Clemson feels like home for Florida recruit

Jeremy Styron

Although Florida State University is about five miles from his high school, tight end Sage Ennis chose to move six hours up the road to Tigertown because, to him, Clemson, S.C., feels like a home away from home.

Ennis, who played wide receiver and quarterback early in his high school career before being switched to tight end for his remaining two years, is one of about 20 commits the Clemson Tigers have penciled in for 2020. He gave a verbal commitment to Clemson in June after receiving offers from multiple schools, including FSU and Penn State.

The small town atmosphere was what initially attracted Ennis to Clemson, he said, noting that he visited campus three times between May-July.


“It’s a really nice campus, not just the facilities part, just how it’s around the lakes and how they have all the water,” Ennis said. “... I really like how it’s close and not really spread out. Like some campuses are really big and spread out. From what I saw at least, it seems like it’s really close and more like it’s own community itself.”

Ennis, who was born in Columbus, Ohio, moved with his family to Tennessee and Michigan as a child before settling in Florida in 2006.

As a child, he helped his father with his cattle business. Clemson, with its rural landscapes and agricultural heritage, reminded him of his family's background in farming. 

“I kind of grew up in a real rural area in the country, and that’s basically what Clemson is,” Ennis, who is listed at 6-foot-4 and 220 pounds, said. “It’s out in the country, not a very big city. It’s a nice campus, but it’s not going to be like an FSU or something like that, one of your big campuses, so I liked that about it. To me, that’s what made it really feel like home, living in Tallahassee a lot of people were like, ‘Well, how can FSU not feel like home?’”

“I grew in a rural area, and Clemson just really felt like home being out in the country, just seeing the stuff they’ve got there (and being) an agricultural school,” he added. “I just liked the feel of it.”

He said that working on a farm helped to shape his work ethic and character, which translated to football.

“It kind of made me tough,” he said about farm life. “You always had to do something, whether it was picking up a little square bales that weigh a lot more than you when you’re little or trying to herd some cows and sorting them because if you’re not careful, you can get in a bad situation or get kicked, so it kind of brings out some toughness in you. You’ve got to be hard-nosed because if you mess up when you’re sorting them, you’re definitely going to get yelled at.”

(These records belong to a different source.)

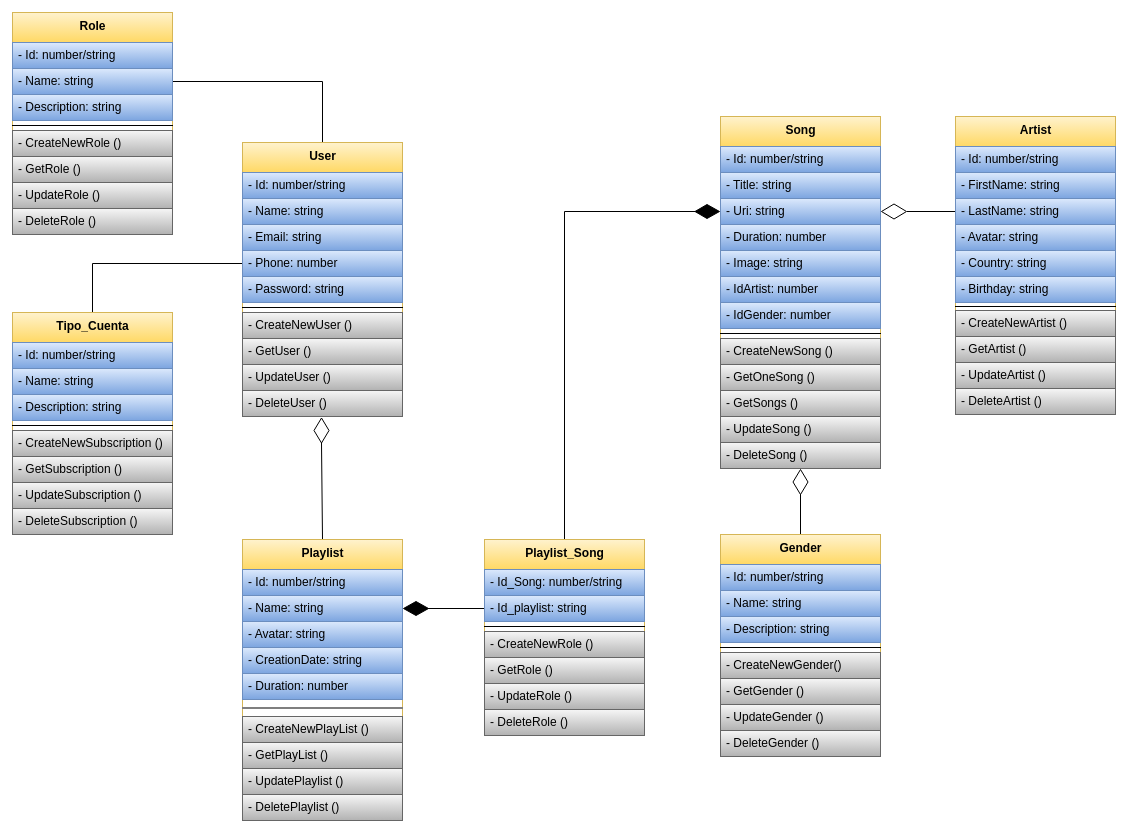
<!DOCTYPE html>
<html lang="en">
<head>
<meta charset="utf-8">
<title>Music library class diagram</title>
<style>
:root {
  --ink: #000;
  --paper: #fff;
  --title-top: #fff2cc;
  --title-bottom: #ffd966;
  --title-line: #d6b656;
  --field-top: #dae8fc;
  --field-bottom: #7ea6e0;
  --field-line: #6c8ebf;
  --method-top: #f5f5f5;
  --method-bottom: #b3b3b3;
  --method-line: #666;
}
* { box-sizing: border-box; margin: 0; padding: 0; }
body {
  width: 1128px;
  height: 836px;
  overflow: hidden;
  background: var(--paper);
  color: var(--ink);
  font: 12px/25px "Liberation Sans", Helvetica, Arial, sans-serif;
}
.diagram { position: relative; width: 1128px; height: 836px; }
.connectors { position: absolute; left: 0; top: 0; fill: none; stroke: var(--ink); }
.connectors .aggregation { fill: var(--paper); }
.connectors .composition { fill: var(--ink); }
.entity { position: absolute; width: 161px; display: flex; flex-direction: column; }
.entity h2 {
  height: 31px;
  font-size: 12px;
  line-height: 27px;
  text-align: center;
  border: 1px solid var(--title-line);
  background: linear-gradient(var(--title-top), var(--title-bottom));
}
.entity ul { display: flex; flex-direction: column; list-style: none; }
.entity li {
  height: 27px;
  margin-top: -1px;
  padding-left: 5px;
  border: 1px solid;
  white-space: nowrap;
}
.fields li {
  border-color: var(--field-line);
  background: linear-gradient(var(--field-top), var(--field-bottom));
}
.methods { padding-top: 1px; }
.methods li {
  border-color: var(--method-line);
  background: linear-gradient(var(--method-top), var(--method-bottom));
}
.divider {
  height: 9px;
  display: flex;
  align-items: center;
  background: linear-gradient(var(--title-line), var(--title-line)) left / 1px 100% no-repeat,
    linear-gradient(var(--title-line), var(--title-line)) right / 1px 100% no-repeat;
}
.divider::before { content: ""; flex: 1; height: 1px; background: var(--ink); }
.divider.narrow { height: 7px; }
.divider.wide { height: 16px; }
.divider.wide::before { height: 2px; background: #7f7f7f; }
#role { left: 12px; top: 12px; }
#account-type { left: 12px; top: 312px; }
#user { left: 242px; top: 142px; }
#playlist { left: 242px; top: 539px; }
#playlist-song { left: 484px; top: 539px; }
#song { left: 720px; top: 116px; }
#gender { left: 720px; top: 534px; }
#artist { left: 955px; top: 116px; }
</style>
</head>
<body>
<main class="diagram">
  <svg class="connectors" width="1128" height="836" viewBox="0 0 1128 836" aria-hidden="true">
    <polyline points="173,81.5 322.5,81.5 322.5,142"/>
    <polyline points="242,263.5 92.5,263.5 92.5,312"/>
    <line x1="321.5" y1="443" x2="322.5" y2="539"/>
    <polygon class="aggregation" points="321.5,418 329,430.5 321.5,443 314,430.5"/>
    <polyline points="564.5,539 564.5,211.5 695,211.5"/>
    <polygon class="composition" points="695,211.5 707,204.5 719.5,211.5 707,218.5"/>
    <line x1="907" y1="211.5" x2="955" y2="211.5"/>
    <polygon class="aggregation" points="881.5,211.5 894,204 906.5,211.5 894,219"/>
    <line x1="800.5" y1="494" x2="800.5" y2="534"/>
    <polygon class="aggregation" points="800.5,469.5 808,482 800.5,494.5 793,482"/>
    <line x1="428" y1="608.5" x2="484" y2="608.5"/>
    <polygon class="composition" points="403.5,608.5 416,601.5 428.5,608.5 416,615.5"/>
  </svg>

  <section class="entity" id="role">
    <h2>Role</h2>
    <ul class="fields">
      <li>- Id: number/string</li>
      <li>- Name: string</li>
      <li>- Description: string</li>
    </ul>
    <div class="divider"></div>
    <ul class="methods">
      <li>- CreateNewRole ()</li>
      <li>- GetRole ()</li>
      <li>- UpdateRole ()</li>
      <li>- DeleteRole ()</li>
    </ul>
  </section>

  <section class="entity" id="account-type">
    <h2>Tipo_Cuenta</h2>
    <ul class="fields">
      <li>- Id: number/string</li>
      <li>- Name: string</li>
      <li>- Description: string</li>
    </ul>
    <div class="divider"></div>
    <ul class="methods">
      <li>- CreateNewSubscription ()</li>
      <li>- GetSubscription ()</li>
      <li>- UpdateSubscription ()</li>
      <li>- DeleteSubscription ()</li>
    </ul>
  </section>

  <section class="entity" id="user">
    <h2>User</h2>
    <ul class="fields">
      <li>- Id: number/string</li>
      <li>- Name: string</li>
      <li>- Email: string</li>
      <li>- Phone: number</li>
      <li>- Password: string</li>
    </ul>
    <div class="divider"></div>
    <ul class="methods">
      <li>- CreateNewUser ()</li>
      <li>- GetUser ()</li>
      <li>- UpdateUser ()</li>
      <li>- DeleteUser ()</li>
    </ul>
  </section>

  <section class="entity" id="playlist">
    <h2>Playlist</h2>
    <ul class="fields">
      <li>- Id: number/string</li>
      <li>- Name: string</li>
      <li>- Avatar: string</li>
      <li>- CreationDate: string</li>
      <li>- Duration: number</li>
    </ul>
    <div class="divider wide"></div>
    <ul class="methods">
      <li>- CreateNewPlayList ()</li>
      <li>- GetPlayList ()</li>
      <li>- UpdatePlaylist ()</li>
      <li>- DeletePlaylist ()</li>
    </ul>
  </section>

  <section class="entity" id="playlist-song">
    <h2>Playlist_Song</h2>
    <ul class="fields">
      <li>- Id_Song: number/string</li>
      <li>- Id_playlist: string</li>
    </ul>
    <div class="divider"></div>
    <ul class="methods">
      <li>- CreateNewRole ()</li>
      <li>- GetRole ()</li>
      <li>- UpdateRole ()</li>
      <li>- DeleteRole ()</li>
    </ul>
  </section>

  <section class="entity" id="song">
    <h2>Song</h2>
    <ul class="fields">
      <li>- Id: number/string</li>
      <li>- Title: string</li>
      <li>- Uri: string</li>
      <li>- Duration: number</li>
      <li>- Image: string</li>
      <li>- IdArtist: number</li>
      <li>- IdGender: number</li>
    </ul>
    <div class="divider"></div>
    <ul class="methods">
      <li>- CreateNewSong ()</li>
      <li>- GetOneSong ()</li>
      <li>- GetSongs ()</li>
      <li>- UpdateSong ()</li>
      <li>- DeleteSong ()</li>
    </ul>
  </section>

  <section class="entity" id="gender">
    <h2>Gender</h2>
    <ul class="fields">
      <li>- Id: number/string</li>
      <li>- Name: string</li>
      <li>- Description: string</li>
    </ul>
    <div class="divider"></div>
    <ul class="methods">
      <li>- CreateNewGender()</li>
      <li>- GetGender ()</li>
      <li>- UpdateGender ()</li>
      <li>- DeleteGender ()</li>
    </ul>
  </section>

  <section class="entity" id="artist">
    <h2>Artist</h2>
    <ul class="fields">
      <li>- Id: number/string</li>
      <li>- FirstName: string</li>
      <li>- LastName: string</li>
      <li>- Avatar: string</li>
      <li>- Country: string</li>
      <li>- Birthday: string</li>
    </ul>
    <div class="divider narrow"></div>
    <ul class="methods">
      <li>- CreateNewArtist ()</li>
      <li>- GetArtist ()</li>
      <li>- UpdateArtist ()</li>
      <li>- DeleteArtist ()</li>
    </ul>
  </section>
</main>
</body>
</html>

“So that translates to coaching. You’re definitely going to get yelled at on the field. After that, it’s how you take it. Are you going to sit there and be in pity or are you going to go to the next play and move on and be better about it?”

He said that as a boy, he would often catch Clemson-FSU games because of the Tigers' rivalry with the Seminoles.

“Growing up I was an FSU fan, and so I watched FSU a lot,” he said. “I knew about Clemson, and then coming to high school, FSU was like the school I wanted to go to.”

Ennis played for Graceville High School as a freshman and sophomore and then moved to Lincoln High School in Tallahassee for his junior and senior years. 

He received multiple offers during the recruitment process but eventually caught the attention of Tigers defensive coordinator Brent Venables, who began following him on Twitter. Ennis sent Venables some promotional videos of his work on the field, and his relationship with Clemson blossomed.

Ennis said he was impressed with tight ends coach Danny Pearman, head coach Dabo Swinney and other members of the staff.

Pearman had a “stern” demeanor at first, but when the player and coach had the opportunity to talk more during one of the visits earlier this year, Ennis got to see Pearman’s true personality and his love of the game.

“The more the day went on, we got to talk more (and) I got to see his personality and how passionate he is about football, not just football but for the players,” Ennis said. “He really does care about all his players, not just the tight ends but all the players as a whole. He wants the best out of them on the football field, but he wants the best out of them in life too for them to be successful.”

He called Swinney a “real down-to-earth” and "humble" person who is interested in the betterment of his players on and off the football field.

“He’s not a business type of guy,” Ennis said. “Obviously, it’s somewhat of a business, and at the end of the day, everyone wants to be successful, but he’s one of those guys 10 years later, he’s definitely going to still be there in your life trying to help you and do what he can. You can tell he really cares, and he really brings the family into the program.”

If Clemson has had one deficiency on offense since Jordan Leggett graduated a few years ago, it has been at the tight end position, so an efficient pass blocker and catcher in the middle of the field will most likely be a welcome addition to the roster.

Ennis said he thinks he is up for whatever challenges lay ahead.

“They demand excellence, and that’s what they’re going to get,” Ennis said. “... Dad, he liked everything perfect and growing up on the farm, everything had to be pretty good and close to perfect, so I’ve just been kind of used to that. At Clemson, there will be challenges for me, but I think I’ll be able to handle the challenges."